§ Task statement: The entries that follow should be reproduced exactly, with no images carried over.
Start of Supplied data
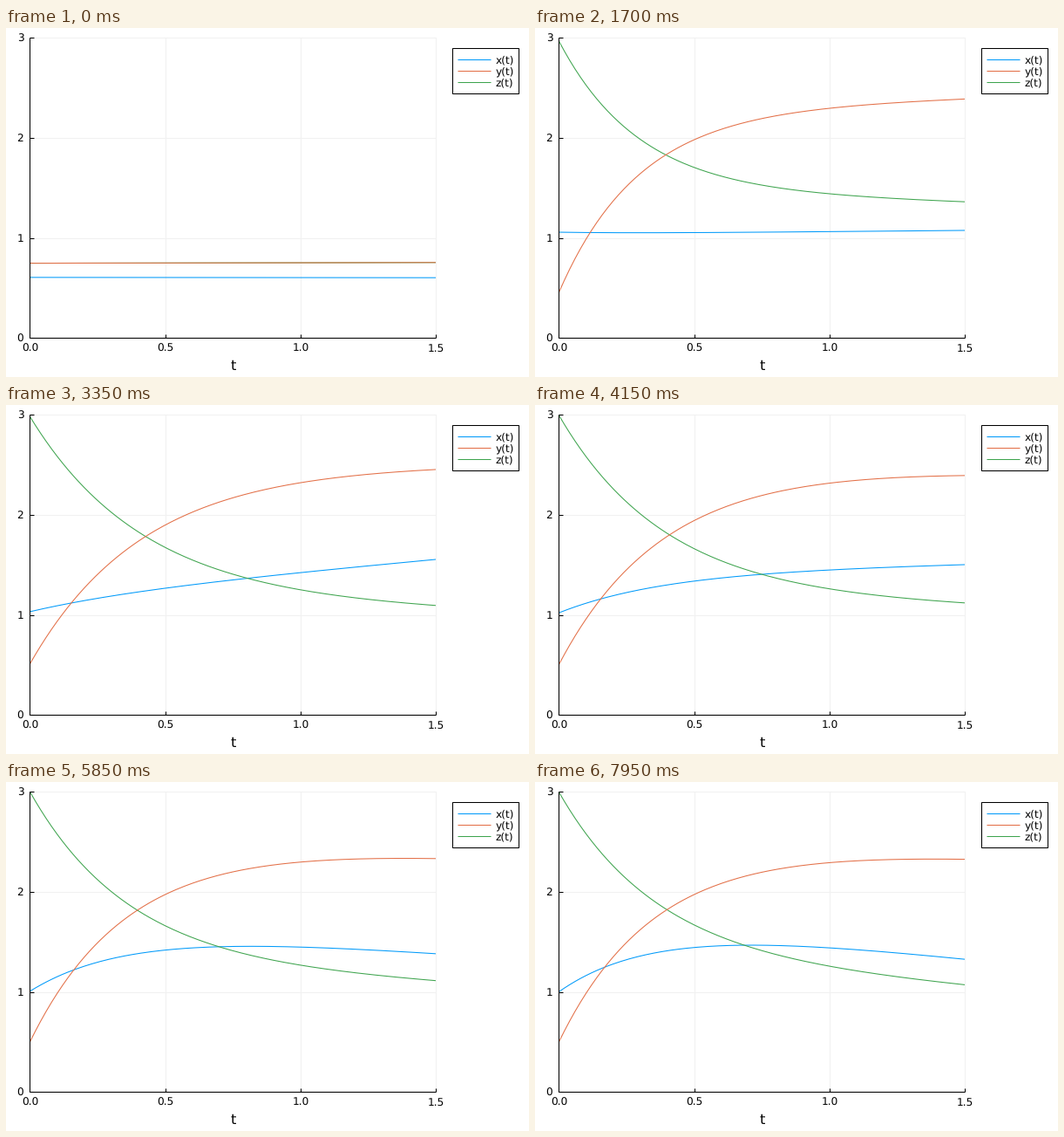
A matplotlib script for the animation above (8 s loop, 600 by 400 pixels).

```python
import numpy as np
import matplotlib.pyplot as plt
from matplotlib.animation import FuncAnimation
from matplotlib.patches import Rectangle

W, H, DPI = 600, 400, 100
FRAMES, INTERVAL = 160, 50
LEFT, RIGHT, TOP, BOTTOM = 27.4, 493.4, 11.45, 355.3
T_MAX, V_MAX = 1.5, 3.0
COLORS = {"x": "#009afa", "y": "#e36f47", "z": "#3ea44e"}
GRID = "#f1f1f1"

plt.rcParams["font.family"] = "DejaVu Sans"
plt.rcParams["text.hinting"] = "none"

# Key poses: ms, decay rate, then the heights of x, y, z at t = 0, 0.5, 1.5.
POSES = np.array([
    (0,    1.0, 0.606, 0.605, 0.603, 0.748, 0.750, 0.755, 0.748, 0.750, 0.755),
    (700,  1.0, 1.250, 1.279, 1.331, 0.968, 1.397, 1.867, 2.140, 2.116, 2.078),
    (1700, 3.4, 1.058, 1.054, 1.076, 0.455, 1.983, 2.390, 2.970, 1.705, 1.362),
    (3350, 2.4, 1.033, 1.268, 1.556, 0.510, 1.900, 2.455, 2.985, 1.675, 1.095),
    (5000, 2.7, 1.013, 1.388, 1.438, 0.500, 1.975, 2.345, 3.005, 1.657, 1.138),
    (7950, 2.8, 1.002, 1.445, 1.327, 0.500, 1.975, 2.327, 3.000, 1.670, 1.072),
])


def clock(ms):
    """Slowing progress: the fit changes fast at first, then settles."""
    return 1 - np.exp(-ms / 2500)


KEYS, VALUES = clock(POSES[:, 0]), POSES[:, 1:]


def key_slopes():
    """Slopes at the keys that keep the motion smooth without overshoot."""
    d = np.diff(VALUES, axis=0) / np.diff(KEYS)[:, None]
    m = np.zeros_like(VALUES)
    m[0] = d[0]
    a, b = d[:-1], d[1:]
    same = a * b > 0
    m[1:-1][same] = 2 * a[same] * b[same] / (a[same] + b[same])
    return m


SLOPES = key_slopes()


def pose_at(ms):
    c = clock(ms)
    i = min(np.searchsorted(KEYS, c, side="right") - 1, len(KEYS) - 2)
    h = KEYS[i + 1] - KEYS[i]
    u = (c - KEYS[i]) / h
    return (
        VALUES[i] * (1 + 2 * u) * (1 - u) ** 2
        + SLOPES[i] * h * u * (1 - u) ** 2
        + VALUES[i + 1] * u**2 * (3 - 2 * u)
        + SLOPES[i + 1] * h * u**2 * (u - 1)
    )


def curve(t, rate, start, mid, end):
    """Exponential approach plus a linear drift through three heights."""
    def rise(s):
        return 1 - np.exp(-rate * s)

    amp = (3 * (mid - start) - (end - start)) / (3 * rise(0.5) - rise(1.5))
    drift = 2 * (mid - start - amp * rise(0.5))
    return start + drift * t + amp * rise(t)


def px(t):
    return LEFT + (RIGHT - LEFT) * t / T_MAX


def py(v):
    return BOTTOM - (BOTTOM - TOP) * v / V_MAX


fig = plt.figure(figsize=(W / DPI, H / DPI), dpi=DPI, facecolor="white")
ax = fig.add_axes([0, 0, 1, 1])
ax.set_xlim(0, W)
ax.set_ylim(H, 0)
ax.axis("off")


def stroke(xs, ys, color="black", width=0.75, z=2):
    return ax.plot(xs, ys, color=color, lw=width, zorder=z, solid_capstyle="butt")[0]


def label(x, y, s, size=8.7, ha="center"):
    ax.text(x, y, s, fontsize=size, ha=ha, va="baseline", color="black")


for t in (0, 0.5, 1.0, 1.5):
    if t:
        stroke([px(t)] * 2, [TOP, BOTTOM], GRID, z=1)
    stroke([px(t)] * 2, [BOTTOM, BOTTOM - 4.5], z=5)
    label(px(t) + 0.2, 371.2, f"{t:.1f}")

for v in range(4):
    if v:
        stroke([LEFT, RIGHT], [py(v)] * 2, GRID, z=1)
    stroke([LEFT, LEFT + 4.5], [py(v)] * 2, z=5)
    label(20.3, py(v) + 4.4, str(v), ha="right")

stroke([LEFT, LEFT], [TOP, BOTTOM], z=5)
stroke([LEFT, RIGHT], [BOTTOM, BOTTOM], z=5)
label((LEFT + RIGHT) / 2 + 0.3, 392, "t", 11.7)

# Legend
ax.add_patch(Rectangle((512, 23), 76, 52, fc="white", ec="black", lw=0.75))
for i, (name, color) in enumerate(COLORS.items()):
    row = 36.3 + 12.9 * i
    stroke([518.3, 556], [row, row], color, z=3)
    label(561.8, row + 4.3, f"{name}(t)", ha="left")

ts = np.linspace(0, T_MAX, 151)
plot_area = Rectangle((LEFT, TOP), RIGHT - LEFT, BOTTOM - TOP, transform=ax.transData)

curves = []
for name, depth in (("x", 3), ("y", 3.2), ("z", 3.1)):
    art = stroke(px(ts), py(0 * ts), COLORS[name], z=depth)
    art.set_clip_path(plot_area)
    curves.append(art)


def update(i):
    rate, *heights = pose_at(i * INTERVAL)
    for n, art in enumerate(curves):
        art.set_ydata(py(curve(ts, rate, *heights[3 * n:3 * n + 3])))
    return curves


anim = FuncAnimation(fig, update, frames=FRAMES, interval=INTERVAL, repeat=True, repeat_delay=0)
plt.show()
```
End of Supplied data
§ Exercise solution:
A matplotlib script for the animation above (8 s loop, 600 by 400 pixels).

```python
import numpy as np
import matplotlib.pyplot as plt
from matplotlib.animation import FuncAnimation
from matplotlib.patches import Rectangle

W, H, DPI = 600, 400, 100
FRAMES, INTERVAL = 160, 50
LEFT, RIGHT, TOP, BOTTOM = 27.4, 493.4, 11.45, 355.3
T_MAX, V_MAX = 1.5, 3.0
COLORS = {"x": "#009afa", "y": "#e36f47", "z": "#3ea44e"}
GRID = "#f1f1f1"

plt.rcParams["font.family"] = "DejaVu Sans"
plt.rcParams["text.hinting"] = "none"

# Key poses: ms, decay rate, then the heights of x, y, z at t = 0, 0.5, 1.5.
POSES = np.array([
    (0,    1.0, 0.606, 0.605, 0.603, 0.748, 0.750, 0.755, 0.748, 0.750, 0.755),
    (700,  1.0, 1.250, 1.279, 1.331, 0.968, 1.397, 1.867, 2.140, 2.116, 2.078),
    (1700, 3.4, 1.058, 1.054, 1.076, 0.455, 1.983, 2.390, 2.970, 1.705, 1.362),
    (3350, 2.4, 1.033, 1.268, 1.556, 0.510, 1.900, 2.455, 2.985, 1.675, 1.095),
    (5000, 2.7, 1.013, 1.388, 1.438, 0.500, 1.975, 2.345, 3.005, 1.657, 1.138),
    (7950, 2.8, 1.002, 1.445, 1.327, 0.500, 1.975, 2.327, 3.000, 1.670, 1.072),
])


def clock(ms):
    """Slowing progress: the fit changes fast at first, then settles."""
    return 1 - np.exp(-ms / 2500)


KEYS, VALUES = clock(POSES[:, 0]), POSES[:, 1:]


def key_slopes():
    """Slopes at the keys that keep the motion smooth without overshoot."""
    d = np.diff(VALUES, axis=0) / np.diff(KEYS)[:, None]
    m = np.zeros_like(VALUES)
    m[0] = d[0]
    a, b = d[:-1], d[1:]
    same = a * b > 0
    m[1:-1][same] = 2 * a[same] * b[same] / (a[same] + b[same])
    return m


SLOPES = key_slopes()


def pose_at(ms):
    c = clock(ms)
    i = min(np.searchsorted(KEYS, c, side="right") - 1, len(KEYS) - 2)
    h = KEYS[i + 1] - KEYS[i]
    u = (c - KEYS[i]) / h
    return (
        VALUES[i] * (1 + 2 * u) * (1 - u) ** 2
        + SLOPES[i] * h * u * (1 - u) ** 2
        + VALUES[i + 1] * u**2 * (3 - 2 * u)
        + SLOPES[i + 1] * h * u**2 * (u - 1)
    )


def curve(t, rate, start, mid, end):
    """Exponential approach plus a linear drift through three heights."""
    def rise(s):
        return 1 - np.exp(-rate * s)

    amp = (3 * (mid - start) - (end - start)) / (3 * rise(0.5) - rise(1.5))
    drift = 2 * (mid - start - amp * rise(0.5))
    return start + drift * t + amp * rise(t)


def px(t):
    return LEFT + (RIGHT - LEFT) * t / T_MAX


def py(v):
    return BOTTOM - (BOTTOM - TOP) * v / V_MAX


fig = plt.figure(figsize=(W / DPI, H / DPI), dpi=DPI, facecolor="white")
ax = fig.add_axes([0, 0, 1, 1])
ax.set_xlim(0, W)
ax.set_ylim(H, 0)
ax.axis("off")


def stroke(xs, ys, color="black", width=0.75, z=2):
    return ax.plot(xs, ys, color=color, lw=width, zorder=z, solid_capstyle="butt")[0]


def label(x, y, s, size=8.7, ha="center"):
    ax.text(x, y, s, fontsize=size, ha=ha, va="baseline", color="black")


for t in (0, 0.5, 1.0, 1.5):
    if t:
        stroke([px(t)] * 2, [TOP, BOTTOM], GRID, z=1)
    stroke([px(t)] * 2, [BOTTOM, BOTTOM - 4.5], z=5)
    label(px(t) + 0.2, 371.2, f"{t:.1f}")

for v in range(4):
    if v:
        stroke([LEFT, RIGHT], [py(v)] * 2, GRID, z=1)
    stroke([LEFT, LEFT + 4.5], [py(v)] * 2, z=5)
    label(20.3, py(v) + 4.4, str(v), ha="right")

stroke([LEFT, LEFT], [TOP, BOTTOM], z=5)
stroke([LEFT, RIGHT], [BOTTOM, BOTTOM], z=5)
label((LEFT + RIGHT) / 2 + 0.3, 392, "t", 11.7)

# Legend
ax.add_patch(Rectangle((512, 23), 76, 52, fc="white", ec="black", lw=0.75))
for i, (name, color) in enumerate(COLORS.items()):
    row = 36.3 + 12.9 * i
    stroke([518.3, 556], [row, row], color, z=3)
    label(561.8, row + 4.3, f"{name}(t)", ha="left")

ts = np.linspace(0, T_MAX, 151)
plot_area = Rectangle((LEFT, TOP), RIGHT - LEFT, BOTTOM - TOP, transform=ax.transData)

curves = []
for name, depth in (("x", 3), ("y", 3.2), ("z", 3.1)):
    art = stroke(px(ts), py(0 * ts), COLORS[name], z=depth)
    art.set_clip_path(plot_area)
    curves.append(art)


def update(i):
    rate, *heights = pose_at(i * INTERVAL)
    for n, art in enumerate(curves):
        art.set_ydata(py(curve(ts, rate, *heights[3 * n:3 * n + 3])))
    return curves


anim = FuncAnimation(fig, update, frames=FRAMES, interval=INTERVAL, repeat=True, repeat_delay=0)
plt.show()
```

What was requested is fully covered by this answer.